2 Replies Latest reply on Jun 28, 2013 8:29 AM by bulibuta

    clAmdBlas dimensions for transposed matrices




      I decided to revisit clAmdBlas and while re-reading the docs I got a little confused in regards to dimensions.


      Let's take clAmdBlasDgemmEx() as an example and the following usecase: C <- A'B


      Now, the documentation keeps referring to the dimensions of matrix A. But Matrix A has been transposed.

      So which matrix A is the real matrix A? A or A'?


      I thought it would be A, but then argument K's description threw me off:

      "Number of columns in matrix A and rows in matrix B."


      This is clearly written for the no transpose case. Then the leading dimension bits confuse things even more, as they change their meaning depending on transposing or not. So that leads me to believe that I need to account for matrix A' not matrix A. Which is it?


      Could you give me a simple call example for A(m, n), B(m, p) and C(n, p) for C <- 1 * A' * B + 0 * C.

        • Re: clAmdBlas dimensions for transposed matrices

          For a regular A*B multiplication, the number of columns in A should match the number of rows in B. For transposed A, the number of rows in A must match the number of rows in B. These operations/parameters are very standard and follow NETLIB blas for the most part. Please refer to NETLIB blas (http://www.netlib.org/blas/) documentation if you need better understanding.

            • Re: clAmdBlas dimensions for transposed matrices

              The parameters might be "very standard" but the blas API is not the same as the clAmdBlas one. And furthermore why bother with documenting your functions in clamdblas.refspec.pdf if they're so "very standard"?


              I think the documentation can be improved and instead of referring to matrix A or matrix B, you can follow BLAS's documentation and refer to them as op(A) and op(B).

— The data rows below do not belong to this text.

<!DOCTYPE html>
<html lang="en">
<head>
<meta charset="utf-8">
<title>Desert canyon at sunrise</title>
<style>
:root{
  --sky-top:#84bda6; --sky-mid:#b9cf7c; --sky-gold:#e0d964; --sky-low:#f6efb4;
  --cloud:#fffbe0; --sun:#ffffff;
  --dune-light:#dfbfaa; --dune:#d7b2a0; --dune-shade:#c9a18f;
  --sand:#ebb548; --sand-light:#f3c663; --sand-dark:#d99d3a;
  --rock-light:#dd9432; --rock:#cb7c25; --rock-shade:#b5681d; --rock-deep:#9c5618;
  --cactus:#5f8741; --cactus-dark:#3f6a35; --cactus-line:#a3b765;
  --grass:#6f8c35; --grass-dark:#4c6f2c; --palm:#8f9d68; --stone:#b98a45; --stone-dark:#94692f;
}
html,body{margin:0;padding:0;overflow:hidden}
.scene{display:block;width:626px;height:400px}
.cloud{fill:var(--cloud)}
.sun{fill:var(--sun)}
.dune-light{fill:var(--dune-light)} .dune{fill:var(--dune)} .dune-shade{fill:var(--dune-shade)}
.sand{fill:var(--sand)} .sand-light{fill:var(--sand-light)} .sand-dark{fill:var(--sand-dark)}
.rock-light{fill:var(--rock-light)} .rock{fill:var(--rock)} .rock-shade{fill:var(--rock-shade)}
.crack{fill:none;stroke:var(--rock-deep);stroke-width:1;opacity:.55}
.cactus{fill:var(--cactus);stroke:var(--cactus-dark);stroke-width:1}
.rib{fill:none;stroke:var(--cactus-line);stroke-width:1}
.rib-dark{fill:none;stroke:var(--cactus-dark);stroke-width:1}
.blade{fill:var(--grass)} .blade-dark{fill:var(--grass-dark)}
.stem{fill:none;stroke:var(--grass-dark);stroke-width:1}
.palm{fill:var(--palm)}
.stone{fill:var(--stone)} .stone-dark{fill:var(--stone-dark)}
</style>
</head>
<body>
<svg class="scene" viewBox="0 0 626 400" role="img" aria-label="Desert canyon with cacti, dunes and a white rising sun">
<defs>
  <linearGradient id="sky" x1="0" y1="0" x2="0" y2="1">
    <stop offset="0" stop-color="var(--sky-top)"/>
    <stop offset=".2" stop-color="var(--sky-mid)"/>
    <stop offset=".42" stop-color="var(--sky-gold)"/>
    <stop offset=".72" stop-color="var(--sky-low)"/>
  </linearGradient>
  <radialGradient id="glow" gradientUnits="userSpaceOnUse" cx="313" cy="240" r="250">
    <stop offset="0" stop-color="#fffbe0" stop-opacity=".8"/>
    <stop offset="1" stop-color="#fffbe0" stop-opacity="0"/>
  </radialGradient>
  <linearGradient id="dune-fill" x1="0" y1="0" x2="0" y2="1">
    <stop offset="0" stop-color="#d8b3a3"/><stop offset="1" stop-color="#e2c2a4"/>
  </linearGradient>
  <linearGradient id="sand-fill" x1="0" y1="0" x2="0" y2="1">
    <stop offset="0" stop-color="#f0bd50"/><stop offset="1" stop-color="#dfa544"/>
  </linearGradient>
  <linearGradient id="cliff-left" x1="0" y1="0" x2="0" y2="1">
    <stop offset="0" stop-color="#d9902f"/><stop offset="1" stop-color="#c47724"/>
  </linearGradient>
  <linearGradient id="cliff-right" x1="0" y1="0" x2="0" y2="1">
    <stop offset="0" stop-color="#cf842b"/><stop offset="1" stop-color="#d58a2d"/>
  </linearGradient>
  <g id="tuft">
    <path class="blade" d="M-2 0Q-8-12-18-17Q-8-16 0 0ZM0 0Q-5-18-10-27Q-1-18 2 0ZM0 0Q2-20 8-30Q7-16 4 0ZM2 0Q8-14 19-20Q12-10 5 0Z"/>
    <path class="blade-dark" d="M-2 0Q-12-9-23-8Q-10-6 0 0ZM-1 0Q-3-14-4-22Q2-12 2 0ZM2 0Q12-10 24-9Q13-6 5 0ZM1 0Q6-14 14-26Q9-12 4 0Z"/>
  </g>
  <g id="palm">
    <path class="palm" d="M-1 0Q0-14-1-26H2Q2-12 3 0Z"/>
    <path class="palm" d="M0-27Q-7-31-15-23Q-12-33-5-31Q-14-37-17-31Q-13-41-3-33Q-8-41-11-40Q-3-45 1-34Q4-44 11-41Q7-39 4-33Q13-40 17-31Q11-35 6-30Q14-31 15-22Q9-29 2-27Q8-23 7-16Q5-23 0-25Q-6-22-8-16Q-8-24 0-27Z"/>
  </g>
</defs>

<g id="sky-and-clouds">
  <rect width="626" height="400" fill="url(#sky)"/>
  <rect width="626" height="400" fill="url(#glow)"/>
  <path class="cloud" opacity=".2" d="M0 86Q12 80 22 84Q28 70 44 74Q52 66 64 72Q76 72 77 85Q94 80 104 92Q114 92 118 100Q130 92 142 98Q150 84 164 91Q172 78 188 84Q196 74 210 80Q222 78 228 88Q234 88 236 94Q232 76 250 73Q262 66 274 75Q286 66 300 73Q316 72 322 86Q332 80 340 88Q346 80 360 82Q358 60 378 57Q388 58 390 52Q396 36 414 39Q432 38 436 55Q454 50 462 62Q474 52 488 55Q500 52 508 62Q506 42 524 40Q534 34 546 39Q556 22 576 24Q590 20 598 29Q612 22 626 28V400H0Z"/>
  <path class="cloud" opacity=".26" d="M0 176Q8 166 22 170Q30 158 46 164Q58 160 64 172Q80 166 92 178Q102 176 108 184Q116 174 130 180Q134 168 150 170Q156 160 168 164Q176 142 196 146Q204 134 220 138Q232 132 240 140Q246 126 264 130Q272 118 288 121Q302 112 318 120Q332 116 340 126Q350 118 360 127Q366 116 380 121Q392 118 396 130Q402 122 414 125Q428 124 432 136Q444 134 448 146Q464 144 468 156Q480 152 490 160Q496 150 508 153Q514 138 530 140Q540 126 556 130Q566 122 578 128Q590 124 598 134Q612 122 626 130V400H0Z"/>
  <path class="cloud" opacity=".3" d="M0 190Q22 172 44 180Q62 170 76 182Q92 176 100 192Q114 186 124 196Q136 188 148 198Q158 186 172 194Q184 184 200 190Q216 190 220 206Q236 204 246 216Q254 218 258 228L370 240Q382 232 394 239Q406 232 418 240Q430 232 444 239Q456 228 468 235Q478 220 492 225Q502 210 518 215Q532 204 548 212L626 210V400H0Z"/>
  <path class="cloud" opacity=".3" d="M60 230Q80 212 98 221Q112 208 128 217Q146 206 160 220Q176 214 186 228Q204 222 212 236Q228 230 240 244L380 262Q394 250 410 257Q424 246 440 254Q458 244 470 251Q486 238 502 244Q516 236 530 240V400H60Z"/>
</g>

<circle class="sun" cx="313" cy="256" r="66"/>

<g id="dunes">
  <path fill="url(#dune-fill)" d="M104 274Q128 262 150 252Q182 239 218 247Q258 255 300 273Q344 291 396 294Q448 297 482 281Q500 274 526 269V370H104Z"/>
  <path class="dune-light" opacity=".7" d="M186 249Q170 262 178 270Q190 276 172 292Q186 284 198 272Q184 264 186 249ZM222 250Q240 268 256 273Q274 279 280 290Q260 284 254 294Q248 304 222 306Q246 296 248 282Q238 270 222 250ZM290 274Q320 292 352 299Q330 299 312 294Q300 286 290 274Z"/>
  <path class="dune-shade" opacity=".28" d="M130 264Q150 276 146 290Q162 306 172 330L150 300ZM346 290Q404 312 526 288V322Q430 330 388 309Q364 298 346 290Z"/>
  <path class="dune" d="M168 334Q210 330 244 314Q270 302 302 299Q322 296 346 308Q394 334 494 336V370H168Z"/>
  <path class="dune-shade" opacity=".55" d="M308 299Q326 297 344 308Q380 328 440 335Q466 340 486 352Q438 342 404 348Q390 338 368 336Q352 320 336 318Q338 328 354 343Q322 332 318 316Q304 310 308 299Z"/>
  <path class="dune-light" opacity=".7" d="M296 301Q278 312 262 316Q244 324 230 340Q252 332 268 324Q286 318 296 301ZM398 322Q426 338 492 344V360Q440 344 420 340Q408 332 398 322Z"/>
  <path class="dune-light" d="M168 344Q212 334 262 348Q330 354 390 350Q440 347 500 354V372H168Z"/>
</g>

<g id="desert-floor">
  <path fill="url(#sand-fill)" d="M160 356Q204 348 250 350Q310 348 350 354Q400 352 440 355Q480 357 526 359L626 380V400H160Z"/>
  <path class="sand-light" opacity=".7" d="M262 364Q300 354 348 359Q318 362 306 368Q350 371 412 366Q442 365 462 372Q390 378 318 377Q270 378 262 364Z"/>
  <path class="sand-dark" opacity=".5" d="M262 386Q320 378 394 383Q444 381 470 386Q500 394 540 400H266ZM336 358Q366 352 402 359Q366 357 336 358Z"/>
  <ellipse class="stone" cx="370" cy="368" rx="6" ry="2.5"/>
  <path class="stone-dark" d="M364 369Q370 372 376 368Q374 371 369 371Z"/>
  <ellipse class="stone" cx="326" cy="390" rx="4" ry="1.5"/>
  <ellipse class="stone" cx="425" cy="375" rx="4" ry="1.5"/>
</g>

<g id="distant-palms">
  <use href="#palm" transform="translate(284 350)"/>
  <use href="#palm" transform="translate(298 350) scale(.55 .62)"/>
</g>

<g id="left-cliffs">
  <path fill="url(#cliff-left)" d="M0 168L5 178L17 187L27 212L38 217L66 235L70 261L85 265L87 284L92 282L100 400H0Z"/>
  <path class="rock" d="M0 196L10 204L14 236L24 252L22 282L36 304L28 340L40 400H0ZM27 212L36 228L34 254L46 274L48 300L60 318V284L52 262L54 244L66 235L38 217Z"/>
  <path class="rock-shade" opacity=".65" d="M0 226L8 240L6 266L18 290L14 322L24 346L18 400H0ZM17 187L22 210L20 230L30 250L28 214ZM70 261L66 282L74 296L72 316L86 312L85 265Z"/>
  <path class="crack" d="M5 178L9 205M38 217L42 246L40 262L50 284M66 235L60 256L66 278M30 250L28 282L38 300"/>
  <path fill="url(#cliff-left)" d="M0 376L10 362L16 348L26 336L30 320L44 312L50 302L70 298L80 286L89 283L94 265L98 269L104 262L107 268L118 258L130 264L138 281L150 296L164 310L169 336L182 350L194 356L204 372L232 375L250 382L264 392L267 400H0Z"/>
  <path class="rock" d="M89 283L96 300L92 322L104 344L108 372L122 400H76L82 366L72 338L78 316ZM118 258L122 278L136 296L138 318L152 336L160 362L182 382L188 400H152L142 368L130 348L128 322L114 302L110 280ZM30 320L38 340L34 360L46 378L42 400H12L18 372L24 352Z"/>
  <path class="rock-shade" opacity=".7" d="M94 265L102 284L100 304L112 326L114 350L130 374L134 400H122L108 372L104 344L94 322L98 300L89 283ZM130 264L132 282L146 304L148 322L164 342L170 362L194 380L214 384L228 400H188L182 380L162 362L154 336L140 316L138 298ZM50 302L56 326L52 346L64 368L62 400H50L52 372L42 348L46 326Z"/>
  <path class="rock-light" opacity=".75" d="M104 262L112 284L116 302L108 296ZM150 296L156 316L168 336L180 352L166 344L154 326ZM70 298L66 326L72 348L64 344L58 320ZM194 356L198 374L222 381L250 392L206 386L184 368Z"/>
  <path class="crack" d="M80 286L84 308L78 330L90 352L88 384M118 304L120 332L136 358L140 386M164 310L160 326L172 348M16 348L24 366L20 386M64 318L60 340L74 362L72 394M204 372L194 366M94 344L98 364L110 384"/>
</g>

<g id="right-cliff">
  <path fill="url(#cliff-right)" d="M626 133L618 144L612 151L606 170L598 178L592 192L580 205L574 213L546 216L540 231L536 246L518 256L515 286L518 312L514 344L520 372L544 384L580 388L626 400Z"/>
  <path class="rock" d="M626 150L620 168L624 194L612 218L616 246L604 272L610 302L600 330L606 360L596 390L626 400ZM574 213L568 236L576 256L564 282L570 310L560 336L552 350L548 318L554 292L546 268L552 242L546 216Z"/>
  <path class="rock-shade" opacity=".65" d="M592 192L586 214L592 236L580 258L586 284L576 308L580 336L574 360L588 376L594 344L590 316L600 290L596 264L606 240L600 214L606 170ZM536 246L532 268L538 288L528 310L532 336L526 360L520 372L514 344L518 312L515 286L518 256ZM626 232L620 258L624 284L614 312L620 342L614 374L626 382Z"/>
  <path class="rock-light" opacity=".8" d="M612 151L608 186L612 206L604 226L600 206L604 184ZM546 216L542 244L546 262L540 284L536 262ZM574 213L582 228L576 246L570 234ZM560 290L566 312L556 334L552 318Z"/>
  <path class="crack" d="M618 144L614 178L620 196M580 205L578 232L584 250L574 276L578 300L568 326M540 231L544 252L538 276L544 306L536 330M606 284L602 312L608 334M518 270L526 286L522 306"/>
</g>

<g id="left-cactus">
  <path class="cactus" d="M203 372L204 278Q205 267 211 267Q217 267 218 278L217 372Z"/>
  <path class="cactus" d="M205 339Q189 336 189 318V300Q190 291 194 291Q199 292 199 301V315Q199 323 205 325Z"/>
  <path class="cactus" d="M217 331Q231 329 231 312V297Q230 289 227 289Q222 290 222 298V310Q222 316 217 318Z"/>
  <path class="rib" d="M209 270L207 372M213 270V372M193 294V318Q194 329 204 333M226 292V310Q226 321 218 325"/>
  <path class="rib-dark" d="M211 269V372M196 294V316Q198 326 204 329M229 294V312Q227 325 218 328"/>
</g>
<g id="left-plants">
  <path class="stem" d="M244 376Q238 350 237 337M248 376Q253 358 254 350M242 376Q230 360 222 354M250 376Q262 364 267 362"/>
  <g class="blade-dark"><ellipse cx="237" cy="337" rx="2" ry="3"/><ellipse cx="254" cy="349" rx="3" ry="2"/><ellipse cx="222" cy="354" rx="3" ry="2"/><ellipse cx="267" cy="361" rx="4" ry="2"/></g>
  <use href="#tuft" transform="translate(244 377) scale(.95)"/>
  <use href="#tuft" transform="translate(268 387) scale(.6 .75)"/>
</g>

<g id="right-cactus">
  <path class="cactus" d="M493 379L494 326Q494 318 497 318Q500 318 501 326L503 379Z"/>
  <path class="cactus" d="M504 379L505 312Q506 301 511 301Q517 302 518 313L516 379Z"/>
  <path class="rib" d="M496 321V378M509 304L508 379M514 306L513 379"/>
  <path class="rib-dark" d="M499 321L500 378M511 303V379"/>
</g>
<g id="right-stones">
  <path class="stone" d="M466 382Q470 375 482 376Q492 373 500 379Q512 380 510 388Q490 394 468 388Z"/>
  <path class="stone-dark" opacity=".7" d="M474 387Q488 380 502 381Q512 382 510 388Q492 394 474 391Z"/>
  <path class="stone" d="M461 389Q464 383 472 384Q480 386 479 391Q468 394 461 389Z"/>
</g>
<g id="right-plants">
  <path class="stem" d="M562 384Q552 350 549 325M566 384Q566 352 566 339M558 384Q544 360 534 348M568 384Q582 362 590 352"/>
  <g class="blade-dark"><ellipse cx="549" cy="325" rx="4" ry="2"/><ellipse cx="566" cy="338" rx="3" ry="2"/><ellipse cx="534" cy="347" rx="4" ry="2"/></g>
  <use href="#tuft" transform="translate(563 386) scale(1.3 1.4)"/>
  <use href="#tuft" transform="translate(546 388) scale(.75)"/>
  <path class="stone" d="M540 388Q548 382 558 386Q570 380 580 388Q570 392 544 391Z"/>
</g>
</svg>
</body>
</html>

              And if you decide to go that way, you might as well copy the text for the leading dimensions from NETLIB. It's a bit more clear on what they're supposed to be.